Monday, 1 March 2010
Don’t mess with Mia or she’ll smash up your face with her forehead and call your Dad a cunt to his face. This happens within the first five minutes and even though you don’t like the girl your alliance is formed and you’ll remain by her side through thick and thin, but it’s mostly thick, dense in fact, with sexuality, intensity, desperation and longing.
The gloomy grit and realism of Andrea Arnold’s previous debut film Red Road (2006) is repeated here only in a different location and contrasted with a bright British sunshine which makes the ambiguities of the theme and plot easy to chew and an absolute pleasure to swallow.
Katie Jarvis stars as Mia in her debut role and we watch Fish Tank from her perspective, with her pent up frustrations and her fluctuating hormones. Mia lives with her bitch mother and sister in a pokey council high rise flat. The television is constantly broadcasting unhealthy reality shows (MTV’s My Super Sweet Sixteen for example) that promote unattainable affluence and misery. It is very easy to understand Mia’s predicament her character is completely exposed and the viewer is often given brief glimpses of Mia’s point of view revealing her true sensitivity behind the nut-case façade. When Mia dances she comes to life. She’s certainly no Pussycat Doll but when she busts a move you can feel the release it gives her.
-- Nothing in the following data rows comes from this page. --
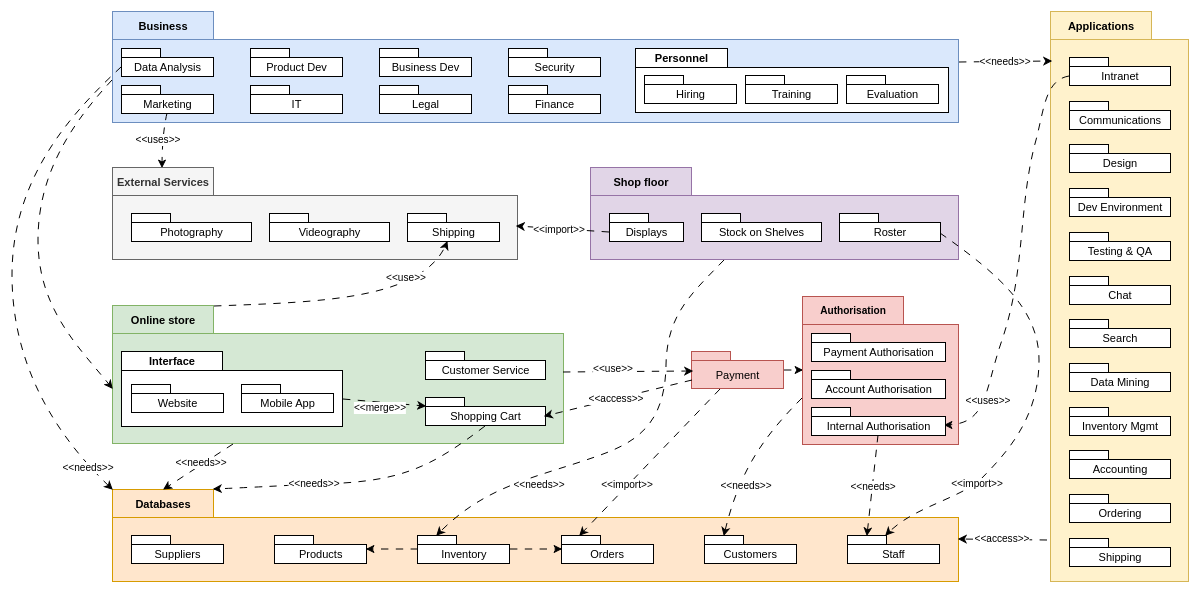
<!DOCTYPE html>
<html lang="en">
<head>
<meta charset="utf-8">
<title>Retail package diagram</title>
<style>
:root {
  --ink: #000; --paper: #fff;
  --blue: #dae8fc; --blue-line: #6c8ebf;
  --grey: #f5f5f5; --grey-line: #666;
  --purple: #e1d5e7; --purple-line: #9673a6;
  --green: #d5e8d4; --green-line: #82b366;
  --red: #f8cecc; --red-line: #b85450;
  --orange: #ffe6cc; --orange-line: #d79b00;
  --yellow: #fff2cc; --yellow-line: #d6b656;
}
* { box-sizing: border-box; margin: 0; padding: 0; }
html, body { width: 1200px; height: 593px; overflow: hidden; background: var(--paper); }
.diagram {
  position: relative; width: 1200px; height: 593px;
  font: 12px/14px "Liberation Sans", Arial, sans-serif; color: var(--ink);
  font-size: 12px;
}
.diagram, .group h2, .group h3 { font-size: 11.04px; }

/* Large packages: a titled tab above a filled body */
.group { display: flex; flex-direction: column; --fill: var(--paper); --line: var(--ink); }
.diagram > .group { position: absolute; }
.group > h2, .group > h3 {
  display: flex; align-items: center; justify-content: center; flex: none;
  width: 102px; height: 29px; margin-bottom: -1px;
  background: var(--fill); border: 1px solid var(--line); white-space: nowrap;
}
.group > h3 { height: 20px; }
.contents {
  flex: 1; display: flex; align-items: flex-start;
  background: var(--fill); border: 1px solid var(--line);
}
.column { display: flex; flex-direction: column; }

/* Small packages */
.pkg {
  position: relative; display: flex; flex: none; width: 93px; height: 29px; padding-top: 9px;
  --fill: var(--paper); --line: var(--ink);
}
.pkg::before {
  content: ""; position: absolute; left: 0; top: 0; width: 38px; height: 10px;
  background: var(--fill); border: 1px solid var(--line);
}
.pkg span {
  position: relative; flex: 1; display: flex; align-items: center; justify-content: center;
  background: var(--fill); border: 1px solid var(--line); white-space: nowrap;
}
.w75 { width: 75px; } .w102 { width: 102px; } .w121 { width: 121px; } .w135 { width: 135px; }

.business { left: 112px; top: 11px; width: 847px; height: 111px; --fill: var(--blue); --line: var(--blue-line); }
.business > .contents { padding: 8px; }
.departments { display: grid; grid-template-columns: repeat(4, 93px); gap: 8px 36px; }
.personnel { width: 314px; height: 65px; margin-left: 34px; --fill: var(--paper); --line: var(--ink); }
.personnel > h3 { width: 93px; }
.personnel > .contents { padding: 7px 8px; gap: 8px; }

.external { left: 112px; top: 167px; width: 406px; height: 93px; --fill: var(--grey); --line: var(--grey-line); }
.external > h2 { color: #333; }
.shop { left: 590px; top: 167px; width: 369px; height: 93px; --fill: var(--purple); --line: var(--purple-line); }
.external > .contents, .shop > .contents { padding: 17px 18px; gap: 17px; }

.store { left: 112px; top: 305px; width: 452px; height: 139px; --fill: var(--green); --line: var(--green-line); }
.store > .contents { padding: 17px 8px; gap: 82px; }
.interface { width: 222px; height: 75px; --fill: var(--paper); --line: var(--ink); }
.interface > .contents { padding: 13px 9px; gap: 17px; }
.service { gap: 17px; }

.authorisation { left: 802px; top: 296px; width: 157px; height: 148px; --fill: var(--red); --line: var(--red-line); }
.authorisation > h2 { font-size: 10.1px; }
.authorisation > .contents { padding: 8px; gap: 8px; }
.payment { position: absolute; left: 691px; top: 351px; height: 38px; --fill: var(--red); --line: var(--red-line); }

.databases { left: 112px; top: 489px; width: 847px; height: 93px; --fill: var(--orange); --line: var(--orange-line); }
.databases > .contents { padding: 17px 18px; justify-content: space-between; }

.applications { left: 1050px; top: 11px; width: 139px; height: 571px; --fill: var(--yellow); --line: var(--yellow-line); }
.applications > .contents { padding: 17px 18px 14px; justify-content: space-between; }

/* Dependencies */
.edges { position: absolute; left: 0; top: 0; }
.edges path { fill: none; stroke: var(--ink); stroke-width: 1; stroke-dasharray: 7.4; }
.edges marker path { fill: var(--ink); stroke-dasharray: none; }
.label {
  position: absolute; transform: translate(-50%, -50%);
  font-size: 10.1px; line-height: 12px; white-space: nowrap; background: var(--paper);
}
</style>
</head>
<body>
<main class="diagram">

  <section class="group business">
    <h2>Business</h2>
    <div class="contents">
      <div class="departments">
        <div class="pkg"><span>Data Analysis</span></div>
        <div class="pkg"><span>Product Dev</span></div>
        <div class="pkg"><span>Business Dev</span></div>
        <div class="pkg"><span>Security</span></div>
        <div class="pkg"><span>Marketing</span></div>
        <div class="pkg"><span>IT</span></div>
        <div class="pkg"><span>Legal</span></div>
        <div class="pkg"><span>Finance</span></div>
      </div>
      <section class="group personnel">
        <h3>Personnel</h3>
        <div class="contents">
          <div class="pkg"><span>Hiring</span></div>
          <div class="pkg"><span>Training</span></div>
          <div class="pkg"><span>Evaluation</span></div>
        </div>
      </section>
    </div>
  </section>

  <section class="group external">
    <h2>External Services</h2>
    <div class="contents">
      <div class="pkg w121"><span>Photography</span></div>
      <div class="pkg w121"><span>Videography</span></div>
      <div class="pkg"><span>Shipping</span></div>
    </div>
  </section>

  <section class="group shop">
    <h2>Shop floor</h2>
    <div class="contents">
      <div class="pkg w75"><span>Displays</span></div>
      <div class="pkg w121"><span>Stock on Shelves</span></div>
      <div class="pkg w102"><span>Roster</span></div>
    </div>
  </section>

  <section class="group store">
    <h2>Online store</h2>
    <div class="contents">
      <section class="group interface">
        <h3>Interface</h3>
        <div class="contents">
          <div class="pkg"><span>Website</span></div>
          <div class="pkg"><span>Mobile App</span></div>
        </div>
      </section>
      <div class="column service">
        <div class="pkg w121"><span>Customer Service</span></div>
        <div class="pkg w121"><span>Shopping Cart</span></div>
      </div>
    </div>
  </section>

  <div class="pkg payment"><span>Payment</span></div>

  <section class="group authorisation">
    <h2>Authorisation</h2>
    <div class="contents column">
      <div class="pkg w135"><span>Payment Authorisation</span></div>
      <div class="pkg w135"><span>Account Authorisation</span></div>
      <div class="pkg w135"><span>Internal Authorisation</span></div>
    </div>
  </section>

  <section class="group databases">
    <h2>Databases</h2>
    <div class="contents">
      <div class="pkg"><span>Suppliers</span></div>
      <div class="pkg"><span>Products</span></div>
      <div class="pkg"><span>Inventory</span></div>
      <div class="pkg"><span>Orders</span></div>
      <div class="pkg"><span>Customers</span></div>
      <div class="pkg"><span>Staff</span></div>
    </div>
  </section>

  <section class="group applications">
    <h2>Applications</h2>
    <div class="contents column">
      <div class="pkg w102"><span>Intranet</span></div>
      <div class="pkg w102"><span>Communications</span></div>
      <div class="pkg w102"><span>Design</span></div>
      <div class="pkg w102"><span>Dev Environment</span></div>
      <div class="pkg w102"><span>Testing &amp; QA</span></div>
      <div class="pkg w102"><span>Chat</span></div>
      <div class="pkg w102"><span>Search</span></div>
      <div class="pkg w102"><span>Data Mining</span></div>
      <div class="pkg w102"><span>Inventory Mgmt</span></div>
      <div class="pkg w102"><span>Accounting</span></div>
      <div class="pkg w102"><span>Ordering</span></div>
      <div class="pkg w102"><span>Shipping</span></div>
    </div>
  </section>

  <svg class="edges" width="1200" height="593" viewBox="0 0 1200 593" aria-hidden="true">
    <defs>
      <marker id="arrow" markerUnits="userSpaceOnUse" markerWidth="10" markerHeight="10" refX="8" refY="5" orient="auto">
        <path d="M8 5 1 8.5 3 5 1 1.5Z"/>
      </marker>
    </defs>
    <g marker-end="none">
      <path marker-end="url(#arrow)" d="M121 67C75 110 12 175 12 275C12 370 60 440 112 489"/>
      <path marker-end="url(#arrow)" d="M112 80C70 125 38 175 38 240C38 310 80 348 112 388"/>
      <path marker-end="url(#arrow)" d="M167 113Q162 135 162 167"/>
      <path marker-end="url(#arrow)" d="M959 62 1051 61"/>
      <path marker-end="url(#arrow)" d="M609 232 517 226"/>
      <path marker-end="url(#arrow)" d="M214 306C320 302 425 300 447 242"/>
      <path marker-end="url(#arrow)" d="M724 260C690 295 667 315 666 365C665 435 625 447 580 462C525 480 480 490 437 535"/>
      <path marker-end="url(#arrow)" d="M940 233C1000 275 1039 310 1039 360C1039 420 1005 455 976 484C940 505 910 510 886 535"/>
      <path marker-end="url(#arrow)" d="M343 399 425 406"/>
      <path marker-end="url(#arrow)" d="M563 372 692 371"/>
      <path marker-end="url(#arrow)" d="M692 380 545 416"/>
      <path marker-end="url(#arrow)" d="M784 370H802"/>
      <path marker-end="url(#arrow)" d="M720 389 580 535"/>
      <path marker-end="url(#arrow)" d="M802 398C760 440 738 475 724 535"/>
      <path marker-end="url(#arrow)" d="M878 435 867 535"/>
      <path marker-end="url(#arrow)" d="M1069 76C1045 80 1044 110 1036 140C1018 205 1026 270 1002 340C984 392 988 425 945 425"/>
      <path marker-end="url(#arrow)" d="M1047 540 959 539"/>
      <path marker-end="url(#arrow)" d="M485 426C430 468 400 483 314 484Q260 487 214 489"/>
      <path marker-end="url(#arrow)" d="M233 444 164 489"/>
      <path marker-end="url(#arrow)" d="M418 549H367"/>
      <path marker-end="url(#arrow)" d="M510 549H561"/>
    </g>
  </svg>

  <span class="label" style="left:88px;top:468px">&lt;&lt;needs&gt;&gt;</span>
  <span class="label" style="left:158px;top:140px">&lt;&lt;uses&gt;&gt;</span>
  <span class="label" style="left:1005px;top:62px">&lt;&lt;needs&gt;&gt;</span>
  <span class="label" style="left:559px;top:230px">&lt;&lt;import&gt;&gt;</span>
  <span class="label" style="left:406px;top:278px">&lt;&lt;use&gt;&gt;</span>
  <span class="label" style="left:539px;top:485px">&lt;&lt;needs&gt;&gt;</span>
  <span class="label" style="left:977px;top:484px">&lt;&lt;import&gt;&gt;</span>
  <span class="label" style="left:380px;top:408px">&lt;&lt;merge&gt;&gt;</span>
  <span class="label" style="left:613px;top:369px">&lt;&lt;use&gt;&gt;</span>
  <span class="label" style="left:616px;top:399px">&lt;&lt;access&gt;&gt;</span>
  <span class="label" style="left:627px;top:485px">&lt;&lt;import&gt;&gt;</span>
  <span class="label" style="left:746px;top:486px">&lt;&lt;needs&gt;&gt;</span>
  <span class="label" style="left:873px;top:487px">&lt;&lt;needs&gt;</span>
  <span class="label" style="left:988px;top:401px">&lt;&lt;uses&gt;&gt;</span>
  <span class="label" style="left:1002px;top:539px">&lt;&lt;access&gt;&gt;</span>
  <span class="label" style="left:314px;top:484px">&lt;&lt;needs&gt;&gt;</span>
  <span class="label" style="left:201px;top:463px">&lt;&lt;needs&gt;&gt;</span>
</main>
</body>
</html>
It is very easy to predict the path Mia’s journey will take but that is nothing to do with the predictability of the script, because sometimes it takes you to shocking places, but true testament to Jarvis’s fine acting.
Mia’s mother Joanne (Kierston Wareing) detestable from the off, when her new boyfriend comes on the scene her true Jekyll and Hyde nature is exposed. It’s hard to understand what the charming Connor (Michael Fassbender) sees in her. Hot on the heels of his amazing performance in Hunger (2008), Fassbender plays Connor sensitively and with necessary ambiguity. He is the perfect father figure and friend and utterly endearing. He fills the parental void created by the mother and offers both of Joanne’s children hope of their affluent aspirations. Connor is uniquely objectified by the teen female gaze the moment he walks unexpectedly into the family kitchen and here is where the discomfort lies and the thrilling drama unfolds.
Director, Arnold is obviously influenced by the great gritty British auters; Clark, Loach and Leigh and occasionally skirts around some terrifying issues, gang rape, paedophilia, abduction and infanticide. Some come to fruition and some don’t but the point is that this is the dangerous world we live in and Mia is completely independent and alone in it, a stark contrast to the spoiled and overly protected teens she and her sister watch on television.
Fish Tank is a perfect follow up to Red Road and it’s a relief that Arnold hasn’t succumbed to the bright shallow lights of Hollywood and its heartless scripts and I hope she continues to emote the root of urban British life, although she clearly nods towards the grit-brit-dir’s it is easy to see how she has enabled the movement to evolve. Rather than revelling in hopelessness and celebrating their lot, Arnold dangles hope before the protagonist and all the while avoids Shameless exploitation of class and the benefit brigade. As a viewer you are left to cast your own moral judgement on the characters and their situations as Arnold is never didactic in her storytelling. The actors deliver such compelling and mesmerising performances that once the credits have run you will continue to spend weeks wondering what they’re up too. For every viewer turning their nose up at the scabby depravity of the situation on screen, there is undoubtedly a Mia trying desperately to dance her way out of it.
After 17 weeks at the UK Box office Fish Tank's total gross was £596,852
On it's opening weekend Shitfest cash-in Valentines Day grossed over £3,000,000